To Kao Tsung-min, a 56-year-old Kaohsiung resident, telephone scams are no longer just something in the morning paper. Kao's own experience will probably keep him wary for the rest of his life.
One morning, Kao received a phone call from an anonymous person telling him he had kidnapped Kao's daughter. The person said Kao must immediately transfer ransom money to a designated bank account or never see his daughter again.
Kao called his daughter in Taipei as soon as the line went dead.
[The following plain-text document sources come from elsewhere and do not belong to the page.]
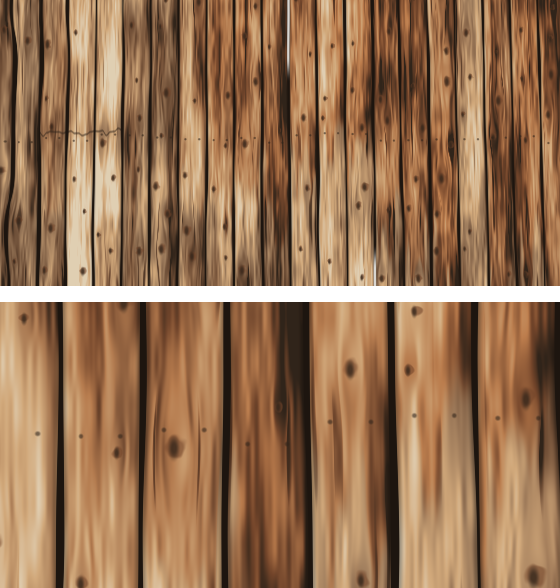
Top: the whole. Bottom: its middle third, enlarged.
Give the GLSL for this texture, as a WebGL 2 fragment shader.

```glsl
#version 300 es
precision highp float;
// Weathered upright fence boards: a slightly fanned row of planks with thin gaps,
// stretched cellular grain bent around scattered knots, and tongues of grey wear.
// Lengths are in plank widths: q.x runs across one plank, q.y up the wall.

uniform vec2 u_resolution;
out vec4 fragColor;

const float PLANKS = 20.05;     // planks across the canvas
const float SHIFT = 0.376;      // part plank cut off at the left
const float FAN = 0.05;         // spread of the planks toward the ground
const float FAN_CENTRE = 0.39;
const float KNOT_STEP = 1.6;    // height of one knot cell
const float NAIL_ROW = 5.3;
const float JOINT_ROW = 5.5;
const float TONGUE = 2.7;       // usual height of the grey wear
const float TONE = 0.53;        // overall lightness of the wood
const vec3 DARK = vec3(0.19, 0.14, 0.10);
const vec3 BROWN = vec3(0.42, 0.30, 0.21);
const vec3 RUST = vec3(0.45, 0.27, 0.165);
const vec3 GREY = vec3(0.60, 0.47, 0.35);
const vec3 ORANGE = vec3(0.74, 0.49, 0.30);
const vec3 TAN = vec3(0.82, 0.66, 0.48);
const vec3 CREAM = vec3(0.88, 0.81, 0.70);
const vec3 DAYLIGHT = vec3(0.85, 0.84, 0.82);

float hash(vec2 p) {
  vec3 a = fract(p.xyx * vec3(0.1031, 0.1030, 0.0973));
  a += dot(a, a.yzx + 33.33);
  return fract((a.x + a.y) * a.z);
}

float noise(vec2 p) {
  vec2 c = floor(p), f = fract(p);
  f = f * f * (3.0 - 2.0 * f);
  return mix(mix(hash(c), hash(c + vec2(1, 0)), f.x),
             mix(hash(c + vec2(0, 1)), hash(c + vec2(1, 1)), f.x), f.y);
}

// Tone ramp from dark to cream; 'wear' blends fresh warm wood into grey.
vec3 woodColour(float tone, float wear) {
  float t = clamp(tone, 0.0, 1.0) * 4.0;
  vec3 c = mix(DARK, mix(RUST, BROWN, wear), min(t, 1.0));
  c = mix(c, mix(ORANGE, GREY, wear), clamp(t - 1.0, 0.0, 1.0));
  c = mix(c, TAN, clamp(t - 2.0, 0.0, 1.0));
  return mix(c, CREAM, clamp(t - 3.0, 0.0, 1.0));
}

void main() {
  vec2 p = gl_FragCoord.xy / u_resolution.x;
  float px = PLANKS / u_resolution.x;

  // Plank layout with crooked edges.
  float v = p.y * PLANKS;
  float u = (FAN_CENTRE + (p.x - FAN_CENTRE) * (1.0 + FAN * (p.y - 0.256))) * PLANKS - SHIFT;
  float edgeId = floor(u + 0.5);
  float crooked = noise(vec2(edgeId * 7.3 + 40.0, v * 0.5)) - 0.5;
  float rough = 1.0 - smoothstep(1.0, 2.5, edgeId);
  u += crooked * (0.08 + 0.25 * rough) * pow(cos(3.14159 * u), 2.0);
  float id = floor(u);
  vec2 q = vec2(u - id, v);
  float seed = id * 17.0 + 60.0;
  float pick = hash(vec2(seed, 3.0)), pick2 = hash(vec2(seed, 8.0));

  // Knots: bend the grain and collect their wood and cores.
  float g = q.x, halo = 0.0, body = 0.0, core = 0.0;
  for (int j = -1; j <= 1; j++) {
    float row = floor(v / KNOT_STEP) + float(j);
    vec2 key = vec2(seed, row + 20.0);
    if (hash(key) < 0.2) continue;
    vec2 c = vec2(0.2 + 0.6 * hash(key + 5.1), (row + 0.15 + 0.7 * hash(key + 9.7)) * KNOT_STEP);
    float r = mix(0.05, 0.15, pow(hash(key + 2.3), 2.0));
    vec2 k = (q - c) * vec2(1.0, 0.85);
    float d = length(k) + 0.07 * (noise(q * 11.0 + seed) - 0.5);
    k.y *= 0.55;
    float near = exp(-dot(k, k) / (r * r * 6.0));
    g -= sign(k.x) * min(abs(k.x), r) * near * 0.75;
    halo = max(halo, near);
    body = max(body, 1.0 - smoothstep(r * 0.6, r + px, d));
    core = max(core, 1.0 - smoothstep(r * 0.15, r * 0.6 + px, length(k + vec2(0.02, 0.01))));
  }

  // Grain: broad bands, streaks and fine fibres, all stretched upright.
  float band = noise(vec2(g * 2.6 + seed, v * 0.25 + seed)) - 0.5;
  float streak = noise(vec2(g * 8.0 + seed * 1.7, v * 0.4)) - 0.5;
  float fibre = noise(vec2(g * 19.0 + seed * 2.3, v * 1.8)) - 0.5;
  float rings = sin(g * 34.0 + 7.0 * noise(vec2(g * 2.0 + seed, v * 0.3)) + seed);
  float crack = smoothstep(0.8, 0.95, noise(vec2(g * 13.0 + seed * 3.1, v * 0.4 + 9.0)));
  float blotch = noise(vec2(u * 0.9 + 20.0, v * 0.55)) - 0.5;

  // Wear: grey at the left and on odd planks, pointed tongues from below elsewhere.
  float pale = exp(-pow((id - 2.5) / 0.9, 2.0));
  float leftSide = 1.0 - smoothstep(5.0, 7.5, id);
  float tongue = TONGUE + 2.6 * (pick - 0.4) - 3.0 * smoothstep(12.0, 15.0, id)
               + 4.5 * (q.x - 0.5) * (pick2 - 0.5) + 2.6 * abs(q.x - 0.5) + 3.0 * streak;
  float worn = 1.0 - smoothstep(-0.5, 0.5, v - tongue);
  float wear = max(worn * 0.9, leftSide * (0.5 + 0.4 * pick2));
  wear = max(wear, 0.75 * exp(-pow(id - 16.0, 2.0) * 2.0));
  wear = clamp(wear + 0.15 + 0.6 * band, 0.0, 1.0);
  float stain = exp(-pow((v - tongue - 0.6) / 0.9, 2.0)) * (1.0 - leftSide);

  float tone = TONE + 0.2 * (pick - 0.5) + 0.3 * pale + 0.05 * worn - 0.08 * cos((id - 9.0) * 1.34);
  tone += 0.5 * band + 0.32 * streak + 0.3 * fibre + 0.04 * rings + 0.34 * blotch;
  tone += 0.1 * pale * (1.0 - smoothstep(JOINT_ROW - 0.3, JOINT_ROW, v));
  tone -= 0.15 * stain + 0.3 * crack + 0.08 * halo;
  float side = smoothstep(0.1, 0.5, q.x - 0.5 + 0.25 * crooked);
  tone -= 0.35 * side * noise(vec2(edgeId * 5.0 + 30.0, v * 0.6));
  vec3 colour = woodColour(tone, wear);

  // Knots, nail heads and the jagged joint of the left planks.
  colour = mix(colour, RUST, body * 0.6);
  colour = mix(colour, DARK, core * 0.75);
  float nail = length(vec2(abs(q.x - 0.5) - 0.24, v - NAIL_ROW - 0.4 * (pick - 0.5)));
  float joint = abs(v - JOINT_ROW - 0.3 * (noise(vec2(u * 7.0 + 50.0, 2.0)) - 0.5));
  float jointed = step(0.5, id) * step(id, 3.5) * (1.0 - smoothstep(0.0, 0.04 + px, joint));
  colour = mix(colour, DARK, max(0.6 * (1.0 - smoothstep(0.01, 0.03 + px, nail)), 0.5 * jointed));

  // Gaps, with daylight showing through two of them.
  float edge = min(q.x, 1.0 - q.x);
  float width = 0.012 + 0.04 * noise(vec2(edgeId * 9.0 + 30.0, v * 0.5)) + 0.12 * rough * abs(crooked);
  colour *= mix(0.7, 1.0, smoothstep(width, width + 0.07, edge));
  colour = mix(colour, DARK * 0.6, 1.0 - smoothstep(width - px * 0.5, width + px * 0.7, edge));
  float open = edgeId == 10.0 ? smoothstep(7.3, 8.2, v) : 1.0 - smoothstep(0.6, 1.5, v);
  open *= float(edgeId == 10.0 || edgeId == 13.0);
  colour = mix(colour, DAYLIGHT, open * (1.0 - smoothstep(0.02, 0.03 + px, edge)));

  fragColor = vec4(colour, 1.0);
}
```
To her panicked father's relief, she was safely at home, getting ready to go to work.
Other scams similar to the story told to Kao have been reported to police in the past few years.
Not all calls are threatening -- some con artists call with stories of late credit card bills and other financial matters.
`CUTTING THE SOURCE'
A project code-named "Cutting the Source" launched by the Executive Yuan last December, however, turned up some unexpected findings.
Chen Kuo-lung (
Chen said that the pattern came to light when a Korean telecom company reported a large number of suspicious calls coming Taiwanese lines.
The company informed its contracting partner in Taiwan, which contacted the police, he said.
CALLS FROM CHINA
Chen said the commission had traced the calls to China. He said the callers had managed to penetrate Taiwan's phone network through a method known as "dictionary attacks," a technique used to circumvent authentication mechanisms set by network designers.
"Taiwan has become a diving board for phone scams in other countries," he said.
Chen said that only about 1 percent of calls that try to use "dictionary attacks" to exploit Taiwan's lines succeed in getting through.
According to last month's NCC news bulletin, the commission has cut off approximately 1.8 million suspicious calls since April.
The commission said phone scam rings are often highly organized, with a clear division of labor. While some scammers make cold calls, others withdraw money from bank accounts when notified.
Still others in the ring provide the telecommunications know-how needed to carry out the operation.
The publication said that 32 percent of phone scams claim a person's credit card number has been stolen.
Fifteen percent of callers pose as civil servants notifying people that a bill or fee must be paid immediately.